INSTRUCTIONS FOR THE TASK: When you return the data, keep every word exact and include none of the images.
========================================
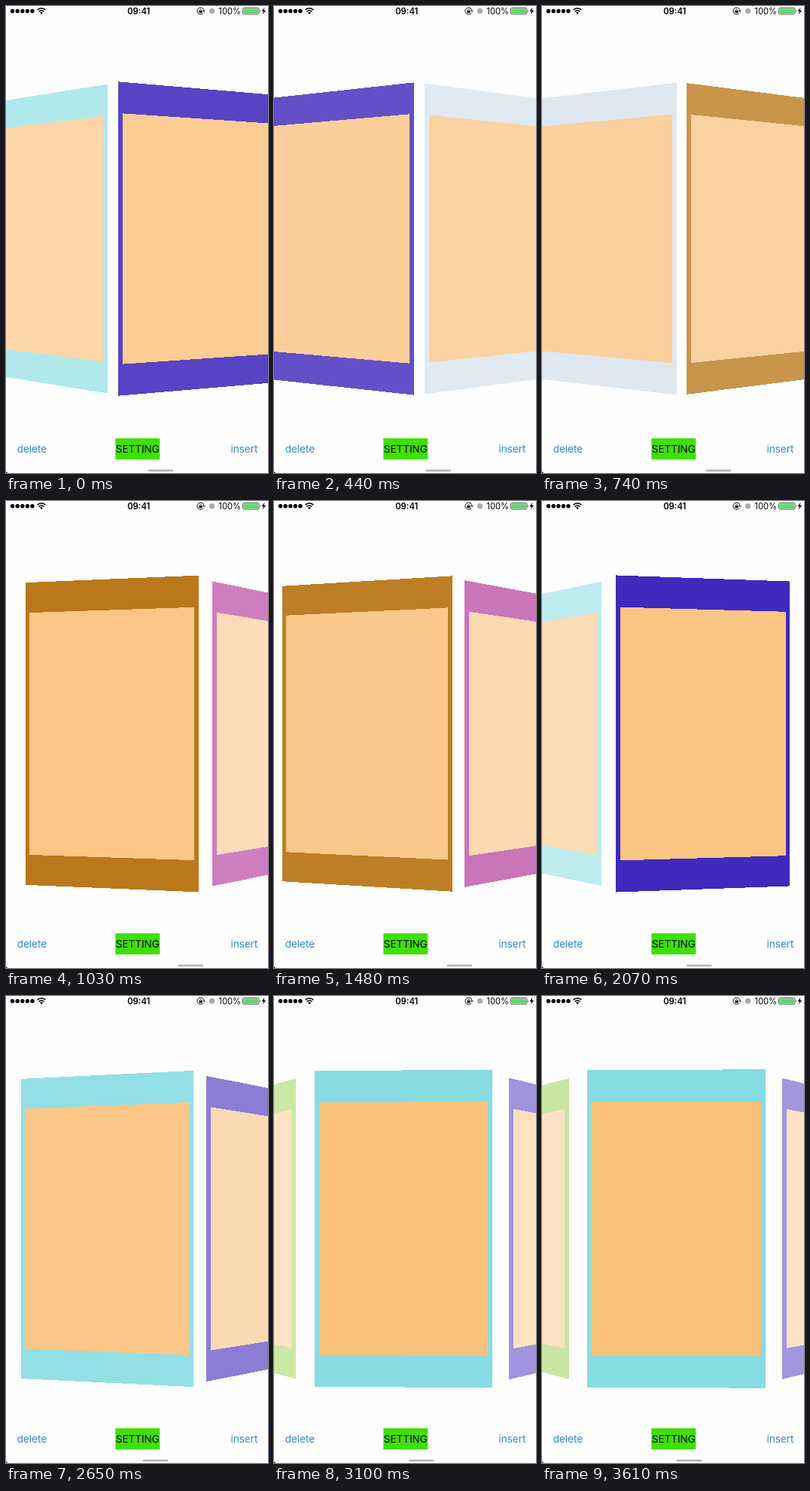
Recreate the animation shown at these times as an HTML page. Size 348 px wide and 619 px high, loop 3.71 s.

```html
<!DOCTYPE html>
<html lang="en">
<head>
<meta charset="utf-8">
<title>Card carousel</title>
<style>
  html, body { margin: 0; width: 100%; height: 100%; overflow: hidden; background: #fefefe; }
  svg { display: block; width: 348px; height: 619px; font-family: Inter, Roboto, sans-serif; }
  .label { font-size: 13.5px; }
  .link { fill: #2f88da; }
</style>
</head>
<body>
<svg viewBox="0 0 348 619">
  <g id="cards" shape-rendering="crispEdges"></g>

  <g id="signal"></g>
  <path d="M41.6 5.2a7.6 7.6 0 0 1 10.8 0M43.5 7.4a4.9 4.9 0 0 1 7 0" fill="none" stroke="#000" stroke-width="1.5"/>
  <path d="M47 11l-2-2.1a2.9 2.9 0 0 1 4 0z"/>
  <text x="176.3" y="10.7" font-size="11.3" font-weight="600" text-anchor="middle">09:41</text>
  <path d="M262.2 9.2a4.5 4.5 0 1 1 .8-2.6M261.3 6l1.7 1.8 1.4-1.8" fill="none" stroke="#111"/>
  <path d="M256.5 6.2h4v3h-4z"/>
  <path d="M257.3 6.5v-.8a1.2 1.2 0 0 1 2.4 0v.8" fill="none" stroke="#111" stroke-width=".8"/>
  <circle cx="273.5" cy="6.7" r="3.6" fill="#aaa"/>
  <text x="312" y="10.7" font-size="11.2" text-anchor="end">100%</text>
  <rect x="314.5" y="2.5" width="21.5" height="8.5" rx="1.8" fill="none" stroke="#333" stroke-width=".8"/>
  <rect x="315.5" y="3.5" width="19.5" height="6.5" rx=".8" fill="#62d86b"/>
  <path d="M337 5.2q1.3 1.5 0 3z"/>
  <path d="M343.4 2l-3.9 5.2h2.5l-1.2 4 4.4-5.5h-2.6z"/>

  <text class="label link" x="14.7" y="592">delete</text>
  <rect x="145.3" y="573" width="59" height="28" fill="#3fe003"/>
  <text class="label" x="174.8" y="592" text-anchor="middle">SETTING</text>
  <text class="label link" x="334.4" y="592" text-anchor="end">insert</text>
  <rect id="thumb" y="614.6" width="33.5" height="2.4" rx="1.2" fill="#b2b2b2"/>
  <path d="M0 617v2h2z"/>
</svg>
<script>
const LOOP = 3710, TICK = 147;
const CENTER_X = 180, CENTER_Y = 308.5;
const COLORS = ['#87ca30', '#85dce2', '#3016b7', '#d5e0ec', '#b46a02', '#a5128a'];

// Key points of the scroll: [tick, position in cards].
const SCROLL = [
  [0, 1.647], [3, 2.45], [5, 3.478], [7, 4.174], [10, 4.25],
  [12, 2.7], [14, 1.852], [18, 1.202], [22, 1.004], [24, 1.008]
];

const SVG = 'http://www.w3.org/2000/svg';
const byId = id => document.getElementById(id);

function add(parent, tag, attributes = {}) {
  const element = document.createElementNS(SVG, tag);
  for (const name in attributes) element.setAttribute(name, attributes[name]);
  return parent.appendChild(element);
}

for (let i = 0; i < 5; i++) add(byId('signal'), 'circle', { cx: 8.6 + i * 6.6, cy: 6.7, r: 2.7 });

const cards = COLORS.map(fill => {
  const group = add(byId('cards'), 'g');
  return {
    group,
    frame: add(group, 'polygon', { fill }),
    inner: add(group, 'polygon', { fill: '#fbc07a' })
  };
});

// Smooth curve through the key points, with slopes taken from their neighbours.
function scrollAt(tick) {
  const last = SCROLL.length - 1;
  const slopeAt = i => {
    const [t0, p0] = SCROLL[Math.max(i - 1, 0)];
    const [t1, p1] = SCROLL[Math.min(i + 1, last)];
    return (p1 - p0) / (t1 - t0);
  };
  let i = 0;
  while (i < last - 1 && SCROLL[i + 1][0] <= tick) i++;
  const [t0, p0] = SCROLL[i], [t1, p1] = SCROLL[i + 1];
  const span = t1 - t0;
  const u = Math.min((tick - t0) / span, 1);
  const ease = u * u * (3 - 2 * u);
  return p0 + (p1 - p0) * ease +
    span * u * (1 - u) * (slopeAt(i) * (1 - u) - slopeAt(i + 1) * u);
}

function drawPanel(polygon, side, near, far, heightAt) {
  const corner = (x, sign) => [CENTER_X + side * x, CENTER_Y + sign * heightAt(x) / 2];
  polygon.setAttribute('points',
    [corner(near, -1), corner(far, -1), corner(far, 1), corner(near, 1)].join(' '));
}

// Cards turn away and fade with their distance from the centre.
function drawCard({ group, frame, inner }, offset) {
  const d = Math.abs(offset), side = Math.sign(offset) || 1;
  const visible = d < 1.2;
  group.setAttribute('visibility', visible ? 'visible' : 'hidden');
  if (!visible) return;

  const near = -118.5 + 241 * d + 19 * d * d;
  const far = near + 237.3 - 32 * d - 50 * d * d;
  const nearHeight = 422.3 - 13 * d - 10.5 * d * d;
  const slope = 0.47 * d + 0.03 * d * d;
  const heightAt = x => nearHeight - slope * (x - near);

  group.setAttribute('opacity', 1 - 0.56 * d);
  drawPanel(frame, side, near, far, heightAt);
  drawPanel(inner, side, near + 6, far - 6 + 4 * d, x => 0.8 * heightAt(x));
}

function render(time) {
  const position = scrollAt(Math.floor(time % LOOP / TICK));
  cards.forEach((card, i) => drawCard(card, i - position));
  byId('thumb').setAttribute('x', 178.6 + 15.8 * (position - 1));
}

const begin = performance.now();
function tick() {
  render(performance.now() - begin);
  requestAnimationFrame(tick);
}
tick();
</script>
</body>
</html>
```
========================================
WRITTEN ANSWER:
Recreate the animation shown at these times as an HTML page. Size 348 px wide and 619 px high, loop 3.71 s.

```html
<!DOCTYPE html>
<html lang="en">
<head>
<meta charset="utf-8">
<title>Card carousel</title>
<style>
  html, body { margin: 0; width: 100%; height: 100%; overflow: hidden; background: #fefefe; }
  svg { display: block; width: 348px; height: 619px; font-family: Inter, Roboto, sans-serif; }
  .label { font-size: 13.5px; }
  .link { fill: #2f88da; }
</style>
</head>
<body>
<svg viewBox="0 0 348 619">
  <g id="cards" shape-rendering="crispEdges"></g>

  <g id="signal"></g>
  <path d="M41.6 5.2a7.6 7.6 0 0 1 10.8 0M43.5 7.4a4.9 4.9 0 0 1 7 0" fill="none" stroke="#000" stroke-width="1.5"/>
  <path d="M47 11l-2-2.1a2.9 2.9 0 0 1 4 0z"/>
  <text x="176.3" y="10.7" font-size="11.3" font-weight="600" text-anchor="middle">09:41</text>
  <path d="M262.2 9.2a4.5 4.5 0 1 1 .8-2.6M261.3 6l1.7 1.8 1.4-1.8" fill="none" stroke="#111"/>
  <path d="M256.5 6.2h4v3h-4z"/>
  <path d="M257.3 6.5v-.8a1.2 1.2 0 0 1 2.4 0v.8" fill="none" stroke="#111" stroke-width=".8"/>
  <circle cx="273.5" cy="6.7" r="3.6" fill="#aaa"/>
  <text x="312" y="10.7" font-size="11.2" text-anchor="end">100%</text>
  <rect x="314.5" y="2.5" width="21.5" height="8.5" rx="1.8" fill="none" stroke="#333" stroke-width=".8"/>
  <rect x="315.5" y="3.5" width="19.5" height="6.5" rx=".8" fill="#62d86b"/>
  <path d="M337 5.2q1.3 1.5 0 3z"/>
  <path d="M343.4 2l-3.9 5.2h2.5l-1.2 4 4.4-5.5h-2.6z"/>

  <text class="label link" x="14.7" y="592">delete</text>
  <rect x="145.3" y="573" width="59" height="28" fill="#3fe003"/>
  <text class="label" x="174.8" y="592" text-anchor="middle">SETTING</text>
  <text class="label link" x="334.4" y="592" text-anchor="end">insert</text>
  <rect id="thumb" y="614.6" width="33.5" height="2.4" rx="1.2" fill="#b2b2b2"/>
  <path d="M0 617v2h2z"/>
</svg>
<script>
const LOOP = 3710, TICK = 147;
const CENTER_X = 180, CENTER_Y = 308.5;
const COLORS = ['#87ca30', '#85dce2', '#3016b7', '#d5e0ec', '#b46a02', '#a5128a'];

// Key points of the scroll: [tick, position in cards].
const SCROLL = [
  [0, 1.647], [3, 2.45], [5, 3.478], [7, 4.174], [10, 4.25],
  [12, 2.7], [14, 1.852], [18, 1.202], [22, 1.004], [24, 1.008]
];

const SVG = 'http://www.w3.org/2000/svg';
const byId = id => document.getElementById(id);

function add(parent, tag, attributes = {}) {
  const element = document.createElementNS(SVG, tag);
  for (const name in attributes) element.setAttribute(name, attributes[name]);
  return parent.appendChild(element);
}

for (let i = 0; i < 5; i++) add(byId('signal'), 'circle', { cx: 8.6 + i * 6.6, cy: 6.7, r: 2.7 });

const cards = COLORS.map(fill => {
  const group = add(byId('cards'), 'g');
  return {
    group,
    frame: add(group, 'polygon', { fill }),
    inner: add(group, 'polygon', { fill: '#fbc07a' })
  };
});

// Smooth curve through the key points, with slopes taken from their neighbours.
function scrollAt(tick) {
  const last = SCROLL.length - 1;
  const slopeAt = i => {
    const [t0, p0] = SCROLL[Math.max(i - 1, 0)];
    const [t1, p1] = SCROLL[Math.min(i + 1, last)];
    return (p1 - p0) / (t1 - t0);
  };
  let i = 0;
  while (i < last - 1 && SCROLL[i + 1][0] <= tick) i++;
  const [t0, p0] = SCROLL[i], [t1, p1] = SCROLL[i + 1];
  const span = t1 - t0;
  const u = Math.min((tick - t0) / span, 1);
  const ease = u * u * (3 - 2 * u);
  return p0 + (p1 - p0) * ease +
    span * u * (1 - u) * (slopeAt(i) * (1 - u) - slopeAt(i + 1) * u);
}

function drawPanel(polygon, side, near, far, heightAt) {
  const corner = (x, sign) => [CENTER_X + side * x, CENTER_Y + sign * heightAt(x) / 2];
  polygon.setAttribute('points',
    [corner(near, -1), corner(far, -1), corner(far, 1), corner(near, 1)].join(' '));
}

// Cards turn away and fade with their distance from the centre.
function drawCard({ group, frame, inner }, offset) {
  const d = Math.abs(offset), side = Math.sign(offset) || 1;
  const visible = d < 1.2;
  group.setAttribute('visibility', visible ? 'visible' : 'hidden');
  if (!visible) return;

  const near = -118.5 + 241 * d + 19 * d * d;
  const far = near + 237.3 - 32 * d - 50 * d * d;
  const nearHeight = 422.3 - 13 * d - 10.5 * d * d;
  const slope = 0.47 * d + 0.03 * d * d;
  const heightAt = x => nearHeight - slope * (x - near);

  group.setAttribute('opacity', 1 - 0.56 * d);
  drawPanel(frame, side, near, far, heightAt);
  drawPanel(inner, side, near + 6, far - 6 + 4 * d, x => 0.8 * heightAt(x));
}

function render(time) {
  const position = scrollAt(Math.floor(time % LOOP / TICK));
  cards.forEach((card, i) => drawCard(card, i - position));
  byId('thumb').setAttribute('x', 178.6 + 15.8 * (position - 1));
}

const begin = performance.now();
function tick() {
  render(performance.now() - begin);
  requestAnimationFrame(tick);
}
tick();
</script>
</body>
</html>
```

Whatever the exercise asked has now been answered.